Roma Uvarov never set out to be a designer. The 22-year-old Moscow native tried his hand at photography, collage art, acting and PR before making his first collection of embroidered t-shirts at age 18 and finally finding his calling. Since then, he’s been called “the weirdest designer in Russia”, and if by “weird” you mean eclectic, kooky and downright kitsch, that’d be an apt description. Conceiving theatrical collections at the intersection of Soviet tradition and magical fanaticism, Uvarov’s designs are as put together as they are playful—daring without being try-hard, whimsical without being gimmicky. 

Debuting his SS20 collection at Moscow Manege earlier this month as part of Mercedes-Benz Fashion Week Russia, Uvarov marked himself as a unanimous one to watch. Sending floral prints, bellowing balloon sleeved shirts and exaggeratedly structured suits down the runway in a collection inspired by “bad taste” and “gypsy wedding chic”,  the designer encapsulated exactly the right side of so-garish-it’s-good. Balancing the DIY nature of patchwork with well thought-out fabrics and distinguished asymmetrical silhouettes, Uvarov’s latest offerings are designed to allow the wearer “to break into a run or a dance at any moment”—and this frivolity translates into a collection that’s just begging to be worn. 

What’s your first ever memory of engaging with fashion?

I remember admiring early Chanel fashion shows under Karl Lagerfeld. I was so inspired by the Paris-Bombay collection: the music, decorations, and the perfectly thoughtful luxury details—that’s how I began to love Chanel for their professionalism and for the fact that they stick to their DNA. I also loved Dior under Raf Simons—at that time Dior was a big breath of fresh air and excitement for me. 

How old were you when you learnt to sew? Who taught you?

Nobody ever taught me. At some point, I had an old sewing machine and started learning to collect small pieces of cloth into a patchwork. I’m not very good at sewing even now, I would say I’m not very good at sewing at all, but my love for detailed handicraft is still there.

You’ve been called “Russia’s weirdest designer”—how do you feel about that?

I don’t care what they say about me. I’ve never cared about opinions—they don’t stop me, they don’t hurt me. I only trust a narrow circle of people and colleagues in my workshop—those are the people whose opinions I listen to. 

The same article also describes your aesthetic as “Amish Loony Tunes”. If you had to use 3 words to sum up your aesthetic what would you say? 

Conceptuality, magic, eclecticism.
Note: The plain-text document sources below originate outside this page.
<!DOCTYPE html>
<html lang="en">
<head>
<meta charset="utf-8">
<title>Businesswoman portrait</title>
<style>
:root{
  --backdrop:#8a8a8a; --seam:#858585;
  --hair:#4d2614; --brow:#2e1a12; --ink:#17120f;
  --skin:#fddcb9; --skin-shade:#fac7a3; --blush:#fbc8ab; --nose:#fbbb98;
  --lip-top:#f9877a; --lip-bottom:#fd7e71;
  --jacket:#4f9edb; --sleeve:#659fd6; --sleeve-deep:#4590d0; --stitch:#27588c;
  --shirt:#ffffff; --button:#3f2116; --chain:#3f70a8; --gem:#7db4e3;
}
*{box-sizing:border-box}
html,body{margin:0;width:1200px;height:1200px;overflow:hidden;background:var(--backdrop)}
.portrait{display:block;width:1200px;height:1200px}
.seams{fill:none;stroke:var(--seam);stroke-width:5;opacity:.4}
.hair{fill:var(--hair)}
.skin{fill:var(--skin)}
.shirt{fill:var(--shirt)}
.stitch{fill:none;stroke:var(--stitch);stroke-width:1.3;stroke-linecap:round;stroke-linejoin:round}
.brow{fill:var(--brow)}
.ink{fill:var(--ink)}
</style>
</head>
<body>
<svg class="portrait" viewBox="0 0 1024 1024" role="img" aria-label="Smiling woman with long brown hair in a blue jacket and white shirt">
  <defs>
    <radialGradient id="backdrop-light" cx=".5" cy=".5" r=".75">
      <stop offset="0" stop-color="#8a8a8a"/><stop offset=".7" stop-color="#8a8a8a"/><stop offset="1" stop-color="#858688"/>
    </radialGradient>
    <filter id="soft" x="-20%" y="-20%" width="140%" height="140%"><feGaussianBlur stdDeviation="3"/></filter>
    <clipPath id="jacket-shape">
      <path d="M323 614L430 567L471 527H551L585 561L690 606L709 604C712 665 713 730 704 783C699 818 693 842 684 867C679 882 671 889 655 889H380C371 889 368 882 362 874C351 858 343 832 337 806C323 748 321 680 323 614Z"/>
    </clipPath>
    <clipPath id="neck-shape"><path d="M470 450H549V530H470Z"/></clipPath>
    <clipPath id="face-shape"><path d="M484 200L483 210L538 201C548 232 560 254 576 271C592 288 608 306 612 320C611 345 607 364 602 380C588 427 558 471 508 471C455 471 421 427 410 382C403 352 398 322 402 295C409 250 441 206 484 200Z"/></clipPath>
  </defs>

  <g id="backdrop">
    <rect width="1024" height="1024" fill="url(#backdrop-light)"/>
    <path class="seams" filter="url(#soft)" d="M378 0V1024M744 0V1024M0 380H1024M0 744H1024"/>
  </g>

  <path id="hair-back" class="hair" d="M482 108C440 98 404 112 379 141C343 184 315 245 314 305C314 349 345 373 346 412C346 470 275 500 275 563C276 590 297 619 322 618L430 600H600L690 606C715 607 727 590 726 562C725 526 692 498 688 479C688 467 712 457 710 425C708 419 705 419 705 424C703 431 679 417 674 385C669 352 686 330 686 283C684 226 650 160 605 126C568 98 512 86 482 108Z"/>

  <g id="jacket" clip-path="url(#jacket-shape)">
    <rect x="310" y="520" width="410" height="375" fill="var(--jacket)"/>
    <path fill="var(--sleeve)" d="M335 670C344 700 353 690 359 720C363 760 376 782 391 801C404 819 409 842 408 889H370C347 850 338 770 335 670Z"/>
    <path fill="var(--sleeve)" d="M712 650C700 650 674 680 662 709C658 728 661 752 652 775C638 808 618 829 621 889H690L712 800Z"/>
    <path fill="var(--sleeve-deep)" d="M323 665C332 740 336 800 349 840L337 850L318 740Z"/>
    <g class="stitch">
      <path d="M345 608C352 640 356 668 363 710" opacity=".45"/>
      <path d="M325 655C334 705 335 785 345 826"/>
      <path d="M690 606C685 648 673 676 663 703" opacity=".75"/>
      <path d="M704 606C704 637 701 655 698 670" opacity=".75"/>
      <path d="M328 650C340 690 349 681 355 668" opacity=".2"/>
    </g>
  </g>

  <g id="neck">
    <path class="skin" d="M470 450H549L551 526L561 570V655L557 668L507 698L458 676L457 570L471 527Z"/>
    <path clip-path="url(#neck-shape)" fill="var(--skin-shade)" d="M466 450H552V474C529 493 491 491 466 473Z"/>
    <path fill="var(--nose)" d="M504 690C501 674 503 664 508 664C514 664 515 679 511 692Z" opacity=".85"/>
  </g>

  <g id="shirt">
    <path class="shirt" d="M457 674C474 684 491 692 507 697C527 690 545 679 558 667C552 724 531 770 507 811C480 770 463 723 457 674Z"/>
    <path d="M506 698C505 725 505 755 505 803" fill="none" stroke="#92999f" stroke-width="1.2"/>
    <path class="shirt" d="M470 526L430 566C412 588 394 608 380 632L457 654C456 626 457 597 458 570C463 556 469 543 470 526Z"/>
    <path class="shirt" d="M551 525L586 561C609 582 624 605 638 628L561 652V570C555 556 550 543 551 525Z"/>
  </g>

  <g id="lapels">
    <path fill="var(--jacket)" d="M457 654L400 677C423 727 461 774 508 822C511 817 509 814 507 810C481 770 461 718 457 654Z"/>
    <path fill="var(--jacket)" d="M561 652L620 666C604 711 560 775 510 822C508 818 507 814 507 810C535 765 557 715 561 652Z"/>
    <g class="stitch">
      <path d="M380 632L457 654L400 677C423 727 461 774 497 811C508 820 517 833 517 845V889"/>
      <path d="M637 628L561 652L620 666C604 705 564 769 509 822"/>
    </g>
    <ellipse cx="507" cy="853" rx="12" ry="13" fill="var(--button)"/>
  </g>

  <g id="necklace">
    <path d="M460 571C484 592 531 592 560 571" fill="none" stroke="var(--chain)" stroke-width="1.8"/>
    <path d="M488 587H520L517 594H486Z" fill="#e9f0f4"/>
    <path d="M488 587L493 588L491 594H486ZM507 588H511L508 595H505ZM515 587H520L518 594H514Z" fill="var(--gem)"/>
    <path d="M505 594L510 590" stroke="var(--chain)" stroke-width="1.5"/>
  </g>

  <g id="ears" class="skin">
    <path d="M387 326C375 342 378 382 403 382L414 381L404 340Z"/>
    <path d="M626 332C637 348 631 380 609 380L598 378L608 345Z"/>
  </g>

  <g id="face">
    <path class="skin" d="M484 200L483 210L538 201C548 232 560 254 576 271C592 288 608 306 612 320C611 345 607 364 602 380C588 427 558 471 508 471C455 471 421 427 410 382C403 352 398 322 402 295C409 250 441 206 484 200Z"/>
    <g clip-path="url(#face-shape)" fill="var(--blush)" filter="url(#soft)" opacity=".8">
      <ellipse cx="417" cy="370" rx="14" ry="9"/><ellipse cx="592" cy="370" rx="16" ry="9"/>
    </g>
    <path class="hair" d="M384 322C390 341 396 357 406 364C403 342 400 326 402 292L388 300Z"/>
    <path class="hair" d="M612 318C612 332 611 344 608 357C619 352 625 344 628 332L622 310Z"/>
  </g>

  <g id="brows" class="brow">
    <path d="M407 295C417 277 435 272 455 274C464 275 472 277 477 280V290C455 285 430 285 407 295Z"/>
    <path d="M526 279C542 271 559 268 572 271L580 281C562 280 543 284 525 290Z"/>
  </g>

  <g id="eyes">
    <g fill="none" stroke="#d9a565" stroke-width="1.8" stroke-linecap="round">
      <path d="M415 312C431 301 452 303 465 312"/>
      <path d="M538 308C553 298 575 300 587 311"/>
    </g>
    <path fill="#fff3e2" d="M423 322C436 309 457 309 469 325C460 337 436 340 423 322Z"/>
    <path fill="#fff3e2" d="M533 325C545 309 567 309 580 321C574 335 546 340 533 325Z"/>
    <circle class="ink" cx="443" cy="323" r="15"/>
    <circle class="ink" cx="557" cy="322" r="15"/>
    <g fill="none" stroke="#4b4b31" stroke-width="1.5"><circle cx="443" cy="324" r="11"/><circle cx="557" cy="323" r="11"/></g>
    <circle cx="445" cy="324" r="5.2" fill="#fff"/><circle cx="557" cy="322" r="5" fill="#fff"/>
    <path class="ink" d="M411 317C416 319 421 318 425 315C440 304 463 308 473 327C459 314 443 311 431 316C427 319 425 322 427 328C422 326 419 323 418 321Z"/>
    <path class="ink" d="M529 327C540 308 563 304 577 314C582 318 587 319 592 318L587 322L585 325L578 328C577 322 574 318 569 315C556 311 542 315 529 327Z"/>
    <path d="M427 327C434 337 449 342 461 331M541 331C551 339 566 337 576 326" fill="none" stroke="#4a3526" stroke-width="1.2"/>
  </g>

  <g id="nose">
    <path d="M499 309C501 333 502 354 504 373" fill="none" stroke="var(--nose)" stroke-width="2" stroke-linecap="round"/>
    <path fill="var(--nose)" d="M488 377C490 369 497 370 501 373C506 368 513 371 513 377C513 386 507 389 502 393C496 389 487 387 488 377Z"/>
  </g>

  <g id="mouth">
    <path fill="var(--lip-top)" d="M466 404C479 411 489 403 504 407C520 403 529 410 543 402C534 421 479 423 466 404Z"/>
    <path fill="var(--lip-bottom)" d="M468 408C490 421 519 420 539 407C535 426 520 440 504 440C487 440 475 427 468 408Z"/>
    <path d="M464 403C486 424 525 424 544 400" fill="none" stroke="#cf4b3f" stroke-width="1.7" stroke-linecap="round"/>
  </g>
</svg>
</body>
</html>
What did you want to achieve with this collection that you hadn’t been able to do before?

I always get everything I dream of. It’s not enough for me to just present my clothes on the runway, on the models. It is important for me that people feel the emotion, message and atmosphere of these clothes. So that when buying and putting on something from our collection, the client could feel the atmosphere and carry this message on himself.

Your show was performative, fun and unconventional—when did you first start playing with the dynamic aspect of the show?

For us, this is a very important aspect in the presentation of the collection. Emotions are something sincere: an energy and a message, a holiday, something that people need now. Everybody wants to be happy—when putting clothes on, they want to feel comfortable and positive. Such a presentation gives our clothes a certain energy and image—these positive characteristics.

What inspires you?

I’m inspired by everything that’s wrong to talk about, think about and tell. I love mysterious and unusual clothes, I love mysticism, I love aesthetics and atmosphere, the feeling of something magical, like when an energy bewitches, presses, and puts you into a trance. I love behind-the-scenes and secret things that I want to talk about through my collections…

What infuriates you?

I am very irritated by human stupidity and unprofessionalism, pathos and lack of taste, banality and indifferent attitude to work, as well as mass consumption and lack of freedom.

What’s been the biggest development for you as a designer since you started?

Every new project, every new collection develops me, teaches me. Because I started my own business from scratch, I couldn’t do anything and didn’t imagine working in the fashion industry. Now I have a good understanding of my business and a great sense of the industry and the fashion market as a whole. I have learned the main skills that a designer should have, and as I had previously studied to be a PR specialist, I have consolidated my existing knowledge a thousand times, learning a lot of pitfalls, details, chips and techniques.

In what way do you think Moscow helps and hinders your creativity?

Moscow is a big city with a large money turnover, with a lot of connections and opportunities—this is a plus. But I don’t like big cities where there are no plants or smiling people, I like calm and beauty, I’m not inspired by the huge carriageways, eternal cars and stone buildings, the subway. I love to go to an unknown village where people live very simply, enjoying nature, simple architecture, silence and humanity. I need a lot of natural light and air. In Moscow I like everything that is not dressed with pathos sauce!

Loading next Article